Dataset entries
- Opening Delimiter -

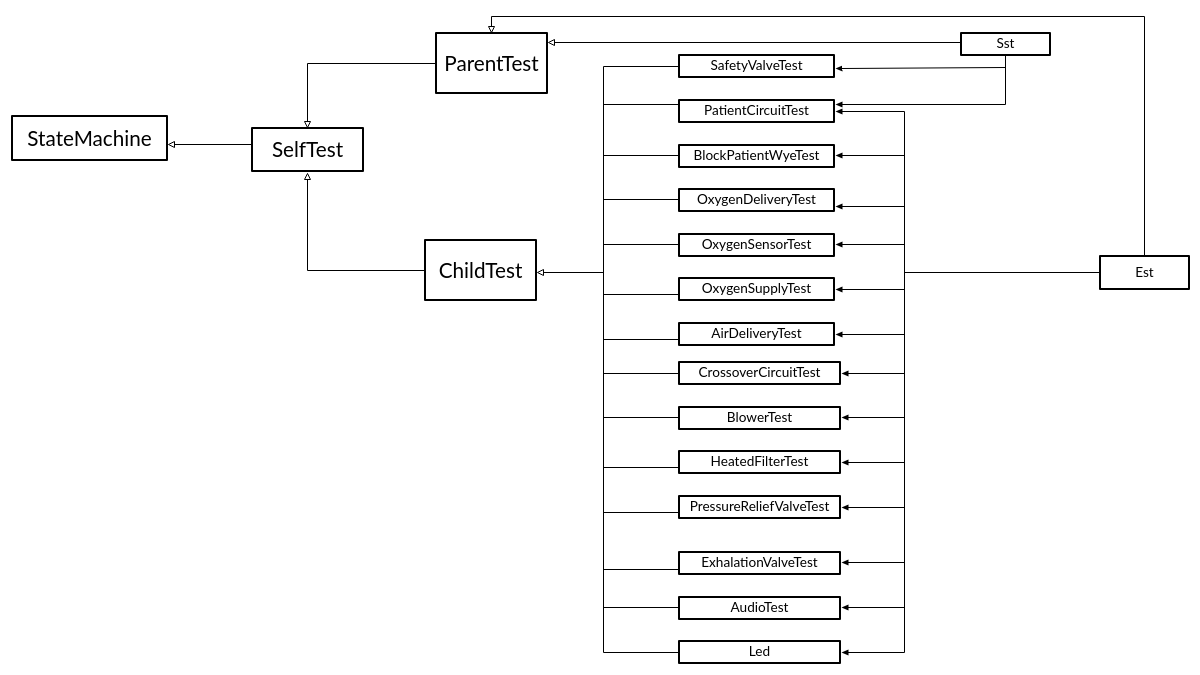
<!DOCTYPE html>
<html lang="en">
<head>
<meta charset="utf-8">
<title>Self test class diagram</title>
<style>
:root { --paper: #fff; --ink: #000; }
* { box-sizing: border-box; }
body { margin: 0; background: var(--paper); }
.diagram {
  position: relative; width: 1200px; height: 675px; overflow: hidden;
  background: var(--paper); color: var(--ink);
  font-family: Lato, sans-serif;
}
.connectors { position: absolute; inset: 0; display: block; }
.lines { fill: none; stroke: var(--ink); stroke-width: 1; }
.inherit { marker-end: url(#hollow-arrow); }
.uses { marker-end: url(#solid-arrow); }
.node {
  position: absolute; display: flex; align-items: center; justify-content: center;
  border: 2px solid var(--ink); border-radius: 1px; background: var(--paper);
  font-size: 13.6px; line-height: 1; white-space: nowrap;
}
.base { font-size: 20.7px; }
.test { left: 678px; width: 157px; height: 24px; }
.wide { width: 163px; }
.suite { width: 91px; }
</style>
</head>
<body>
<main class="diagram">
  <svg class="connectors" width="1200" height="675" viewBox="0 0 1200 675" aria-hidden="true">
    <defs>
      <marker id="hollow-arrow" markerUnits="userSpaceOnUse" markerWidth="8" markerHeight="8" refX="1" refY="4" orient="auto">
        <path d="M1 1L7 4L1 7Z" fill="#fff" stroke="#000"/>
      </marker>
      <marker id="solid-arrow" markerUnits="userSpaceOnUse" markerWidth="8" markerHeight="8" refX="1" refY="4" orient="auto">
        <path d="M0 1L7 4L0 7Z" fill="#000"/>
      </marker>
    </defs>
    <g class="lines" transform="translate(.5 .5)">
      <g class="inheritance">
        <path class="inherit" d="M251 144H174"/>
        <path class="inherit" d="M436 63H307V121"/>
        <path class="inherit" d="M425 270H307V179"/>
        <path class="inherit" d="M603 272H543"/>
        <path class="inherit" d="M960 42H554"/>
        <path class="inherit" d="M1144 256V16H491V26"/>
      </g>
      <path class="child-branches" d="M679 66H603V652H679M603 104H679M603 155H679M603 199H679M603 244H679M603 294H679M603 339H679M603 373H679M603 417H679M603 467H679M603 512H679M603 569H679M603 607H679"/>
      <g class="sst-usage">
        <path d="M1005 55V104"/>
        <path class="uses" d="M1005 67L841 68"/>
        <path class="uses" d="M1005 104H841"/>
      </g>
      <g class="est-usage">
        <path d="M1100 272H904M904 111V652"/>
        <path class="uses" d="M904 111H841"/>
        <path class="uses" d="M904 155H841"/>
        <path class="uses" d="M904 206H841"/>
        <path class="uses" d="M904 244H841"/>
        <path class="uses" d="M904 289H841"/>
        <path class="uses" d="M904 334H841"/>
        <path class="uses" d="M904 373H847"/>
        <path class="uses" d="M904 417H847"/>
        <path class="uses" d="M904 462H847"/>
        <path class="uses" d="M904 507H847"/>
        <path class="uses" d="M904 562H847"/>
        <path class="uses" d="M904 607H847"/>
        <path class="uses" d="M904 652H847"/>
      </g>
    </g>
  </svg>

  <div class="node base" style="left:11px;top:115px;width:157px;height:46px">StateMachine</div>
  <div class="node base" style="left:251px;top:127px;width:113px;height:45px">SelfTest</div>
  <div class="node base" style="left:435px;top:32px;width:113px;height:62px">ParentTest</div>
  <div class="node base" style="left:424px;top:239px;width:113px;height:62px">ChildTest</div>

  <div class="node test" style="top:54px">SafetyValveTest</div>
  <div class="node test" style="top:99px">PatientCircuitTest</div>
  <div class="node test" style="top:144px">BlockPatientWyeTest</div>
  <div class="node test" style="top:188px">OxygenDeliveryTest</div>
  <div class="node test" style="top:233px">OxygenSensorTest</div>
  <div class="node test" style="top:277px">OxygenSupplyTest</div>
  <div class="node test" style="top:322px">AirDeliveryTest</div>
  <div class="node test wide" style="top:361px">CrossoverCircuitTest</div>
  <div class="node test wide" style="top:406px">BlowerTest</div>
  <div class="node test wide" style="top:450px">HeatedFilterTest</div>
  <div class="node test wide" style="top:495px">PressureReliefValveTest</div>
  <div class="node test wide" style="top:551px">ExhalationValveTest</div>
  <div class="node test wide" style="top:596px">AudioTest</div>
  <div class="node test wide" style="top:640px">Led</div>

  <div class="node suite" style="left:960px;top:32px;height:24px">Sst</div>
  <div class="node suite" style="left:1099px;top:255px;height:35px">Est</div>
</main>
</body>
</html>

- Closing Delimiter -

In the data above, which lines include "left"? Return those lines.

ANSWER BELOW →
.test { left: 678px; width: 157px; height: 24px; }
  <div class="node base" style="left:11px;top:115px;width:157px;height:46px">StateMachine</div>
  <div class="node base" style="left:251px;top:127px;width:113px;height:45px">SelfTest</div>
  <div class="node base" style="left:435px;top:32px;width:113px;height:62px">ParentTest</div>
  <div class="node base" style="left:424px;top:239px;width:113px;height:62px">ChildTest</div>
  <div class="node suite" style="left:960px;top:32px;height:24px">Sst</div>
  <div class="node suite" style="left:1099px;top:255px;height:35px">Est</div>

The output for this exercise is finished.